Why you should add the Shanghai Propaganda museum to your list

OK, so maybe you love museums, maybe you don’t. Either way, we can probably all agree that sometimes museums get boring.

But not the Shanghai Propaganda Poster Art Centre.

The name alone sparks interest because, propaganda. Also, how many people can say they’ve been to a museum based solely on communist art depicting severely slanted and often misleading political views? Probably not many.

And what makes it even greater is that getting there is just as weird as what’s inside the museum.

Getting there

First off, get the address in Chinese. Unless you speak Chinese. (If you haven’t already read my tips on traveling in China and why doing this particular thing is so important, read it here). TripAdvisor’s got you on the address translation and map just in case.

Most importantly, though, don’t expect to see anything that looks like a museum when you get out of the taxi, or whatever mode of transportation you take. Since this rare collection of more than 300 pieces of propaganda art is one man, Mr. Yang Peiming’s personal collection, it’s in a basement of an apartment complex. Literally. There are several, very regular looking, high-rise apartments, most with no non-apartment markings on them whatsoever. That said, if you’re not Chinese, the guard likely knows what you’re there for and will just hand you a little business card with the museum’s details on it and point you in the right direction, which is what happened to me.

What’s inside

Entry costs 25 yuan ($3.62), and it’s cash only, as many things in Shanghai are. This place is also the only institution in China, or anywhere, dedicated the collection and research of Chinese propaganda posters. The pamphlet they give you on entry says:

This display of propaganda posters offers a stunning perspective on the thirty years of history following the establishment of a new China. This is a remarkable era of successive triumphs and extraordinary travails.

During the Mao Zedong era, whatever Chairman Mao said was it. Period. So even for artists who might otherwise have been painting flowers and landscapes, propaganda became their work.
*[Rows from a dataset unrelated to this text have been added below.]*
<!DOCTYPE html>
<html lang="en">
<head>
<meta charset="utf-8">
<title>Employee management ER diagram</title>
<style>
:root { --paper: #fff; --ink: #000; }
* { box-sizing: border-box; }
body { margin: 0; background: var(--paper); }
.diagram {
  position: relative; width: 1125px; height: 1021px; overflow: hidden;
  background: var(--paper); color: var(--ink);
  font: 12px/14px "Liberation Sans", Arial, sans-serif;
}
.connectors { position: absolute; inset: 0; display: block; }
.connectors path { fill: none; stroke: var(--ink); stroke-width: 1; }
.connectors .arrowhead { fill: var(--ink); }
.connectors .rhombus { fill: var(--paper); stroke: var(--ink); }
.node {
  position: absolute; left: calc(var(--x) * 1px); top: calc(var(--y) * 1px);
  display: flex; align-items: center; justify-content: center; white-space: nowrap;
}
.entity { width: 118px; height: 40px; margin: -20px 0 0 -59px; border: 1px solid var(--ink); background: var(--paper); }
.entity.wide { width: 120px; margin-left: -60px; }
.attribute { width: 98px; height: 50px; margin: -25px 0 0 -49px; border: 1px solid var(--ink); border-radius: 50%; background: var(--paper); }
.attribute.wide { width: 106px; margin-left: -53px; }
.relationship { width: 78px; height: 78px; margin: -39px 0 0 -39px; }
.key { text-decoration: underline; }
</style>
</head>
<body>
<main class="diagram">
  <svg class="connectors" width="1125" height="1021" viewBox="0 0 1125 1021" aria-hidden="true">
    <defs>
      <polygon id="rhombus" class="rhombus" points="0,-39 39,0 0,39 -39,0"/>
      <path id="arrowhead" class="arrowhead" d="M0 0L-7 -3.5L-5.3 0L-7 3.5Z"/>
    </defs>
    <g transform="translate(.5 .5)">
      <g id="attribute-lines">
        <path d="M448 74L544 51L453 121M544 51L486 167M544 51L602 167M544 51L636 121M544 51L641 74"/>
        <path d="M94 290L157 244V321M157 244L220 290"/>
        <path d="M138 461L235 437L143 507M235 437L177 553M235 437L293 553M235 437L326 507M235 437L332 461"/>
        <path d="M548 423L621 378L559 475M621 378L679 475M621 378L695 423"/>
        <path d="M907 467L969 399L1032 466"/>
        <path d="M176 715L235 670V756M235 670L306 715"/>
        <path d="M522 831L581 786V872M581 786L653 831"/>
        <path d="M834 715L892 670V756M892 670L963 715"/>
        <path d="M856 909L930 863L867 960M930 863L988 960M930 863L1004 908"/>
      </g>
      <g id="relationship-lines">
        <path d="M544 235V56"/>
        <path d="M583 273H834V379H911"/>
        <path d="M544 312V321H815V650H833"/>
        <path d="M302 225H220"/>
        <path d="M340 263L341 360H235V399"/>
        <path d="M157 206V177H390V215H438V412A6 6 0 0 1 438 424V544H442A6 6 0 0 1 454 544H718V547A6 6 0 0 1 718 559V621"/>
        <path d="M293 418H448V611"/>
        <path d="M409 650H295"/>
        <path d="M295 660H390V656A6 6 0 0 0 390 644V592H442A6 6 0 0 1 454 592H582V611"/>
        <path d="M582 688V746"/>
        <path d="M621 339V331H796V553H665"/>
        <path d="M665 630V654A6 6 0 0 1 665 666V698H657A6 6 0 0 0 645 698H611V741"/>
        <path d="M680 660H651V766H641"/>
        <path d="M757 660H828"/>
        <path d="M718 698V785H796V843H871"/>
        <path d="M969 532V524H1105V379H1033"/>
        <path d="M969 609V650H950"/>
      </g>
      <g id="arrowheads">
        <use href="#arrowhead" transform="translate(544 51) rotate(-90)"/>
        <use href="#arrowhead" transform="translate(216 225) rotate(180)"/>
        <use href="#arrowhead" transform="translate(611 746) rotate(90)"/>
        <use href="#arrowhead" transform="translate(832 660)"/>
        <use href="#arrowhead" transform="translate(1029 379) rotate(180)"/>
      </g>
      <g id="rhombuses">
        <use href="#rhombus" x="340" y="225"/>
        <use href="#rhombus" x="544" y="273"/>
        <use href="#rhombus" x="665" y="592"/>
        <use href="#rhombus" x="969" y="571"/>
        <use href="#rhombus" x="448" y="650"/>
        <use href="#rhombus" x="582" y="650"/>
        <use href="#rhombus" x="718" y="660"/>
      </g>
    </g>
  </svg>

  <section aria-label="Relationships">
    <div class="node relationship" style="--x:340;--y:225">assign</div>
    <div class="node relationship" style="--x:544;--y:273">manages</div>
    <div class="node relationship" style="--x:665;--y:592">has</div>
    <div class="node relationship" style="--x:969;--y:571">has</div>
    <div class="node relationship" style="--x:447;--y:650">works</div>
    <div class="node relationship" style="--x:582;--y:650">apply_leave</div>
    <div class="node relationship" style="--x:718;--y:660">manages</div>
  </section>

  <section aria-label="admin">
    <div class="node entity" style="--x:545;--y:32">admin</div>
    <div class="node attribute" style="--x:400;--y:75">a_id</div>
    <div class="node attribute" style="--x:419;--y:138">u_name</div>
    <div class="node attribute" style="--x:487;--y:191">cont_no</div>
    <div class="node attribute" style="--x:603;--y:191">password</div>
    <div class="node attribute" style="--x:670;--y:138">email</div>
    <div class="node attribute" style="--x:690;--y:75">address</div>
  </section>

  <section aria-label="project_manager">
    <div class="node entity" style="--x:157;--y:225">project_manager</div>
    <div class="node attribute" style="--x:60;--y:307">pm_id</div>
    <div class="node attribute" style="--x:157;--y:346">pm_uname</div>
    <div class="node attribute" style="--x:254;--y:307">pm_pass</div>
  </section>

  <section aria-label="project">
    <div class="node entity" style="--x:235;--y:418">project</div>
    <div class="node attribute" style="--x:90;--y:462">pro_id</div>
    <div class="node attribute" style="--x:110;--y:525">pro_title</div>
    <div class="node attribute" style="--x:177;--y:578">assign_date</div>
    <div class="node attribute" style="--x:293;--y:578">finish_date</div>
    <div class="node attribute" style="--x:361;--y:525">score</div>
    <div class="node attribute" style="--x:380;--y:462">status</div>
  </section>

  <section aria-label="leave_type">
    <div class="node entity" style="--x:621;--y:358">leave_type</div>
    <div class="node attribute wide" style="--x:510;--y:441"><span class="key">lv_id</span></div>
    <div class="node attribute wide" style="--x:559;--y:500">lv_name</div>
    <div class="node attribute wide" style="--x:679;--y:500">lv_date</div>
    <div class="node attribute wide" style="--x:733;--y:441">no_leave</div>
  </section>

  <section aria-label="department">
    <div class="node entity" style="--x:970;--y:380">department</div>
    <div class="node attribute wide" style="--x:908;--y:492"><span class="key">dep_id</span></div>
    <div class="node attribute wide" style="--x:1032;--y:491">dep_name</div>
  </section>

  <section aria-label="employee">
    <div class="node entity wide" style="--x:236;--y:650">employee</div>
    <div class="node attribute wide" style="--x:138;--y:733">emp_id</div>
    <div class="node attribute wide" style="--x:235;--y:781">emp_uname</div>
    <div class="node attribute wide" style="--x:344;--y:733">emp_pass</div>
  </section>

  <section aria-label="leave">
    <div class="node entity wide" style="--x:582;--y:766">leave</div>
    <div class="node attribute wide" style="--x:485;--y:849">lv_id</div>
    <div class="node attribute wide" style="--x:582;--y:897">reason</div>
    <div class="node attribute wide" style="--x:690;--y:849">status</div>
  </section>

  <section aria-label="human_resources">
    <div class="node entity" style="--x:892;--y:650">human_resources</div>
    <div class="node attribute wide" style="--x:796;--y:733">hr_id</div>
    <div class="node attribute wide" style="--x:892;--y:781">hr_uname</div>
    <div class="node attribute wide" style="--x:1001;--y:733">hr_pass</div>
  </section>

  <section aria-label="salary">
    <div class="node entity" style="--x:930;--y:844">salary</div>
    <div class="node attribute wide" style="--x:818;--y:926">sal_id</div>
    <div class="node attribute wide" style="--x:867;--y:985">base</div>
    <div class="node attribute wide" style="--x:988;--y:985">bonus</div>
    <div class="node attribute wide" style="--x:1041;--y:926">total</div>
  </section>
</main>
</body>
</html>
Ballerinas were only allowed to perform eight different shows, at least one of which saw them decked out in Chinese soldier uniforms and pointing guns while on pointe.

Posters on display said things like: “US is the rotten imperialism and the camp of all reactionaries.” The poster was from 1951 and depicted a cowboy kissing a girl on a horse and a man beating a slave wearing black face—drawing on the darkest, or most salacious ways of the American people, as the Chinese saw it. Or at least the way they wanted citizens to see it.

Others said things like: “Communism is better than heaven” (1958) and “Firmly support US black people’s justice struggle” (1963).

The posters are deep, moving and disappointing even, to see views so firm and fixed and know that the general public couldn’t Google what was going on or read the newspapers to get their own answers and form their own opinions about their country, and the world.

Some posters, however, were really kind of funny. When China and the Soviet Union were buddy-buddy, there were lots of posters depicting the Chinese alongside people from the USSR shaking hands or smiling or both. The best one, though, was of two men, one from each nation, holding hands in front of two partridges in a pear tree. I don’t kid.

What I got from it

Two things, really. One, it’s always good to find places that are in weird locations or feature something that’s a little bit weird, because those are usually the gems, like this was. Two, despite the absolutely asinine political situation in the US right now, at least (for the most part) we can make choices about what to believe, read other news, find “alternative facts” (OK, I kid!). But seriously, it’s an interesting time, to put it mildly, but at least we’re still free-ish. And since that propaganda poster owner is probably set for life on what he’s making off of that collection, someone should start stockpiling those “We the pussy” and “Keep your rosaries off my ovaries” posters from the respective Trump protests. Those would really make for a riveting poster art center 50 years from now.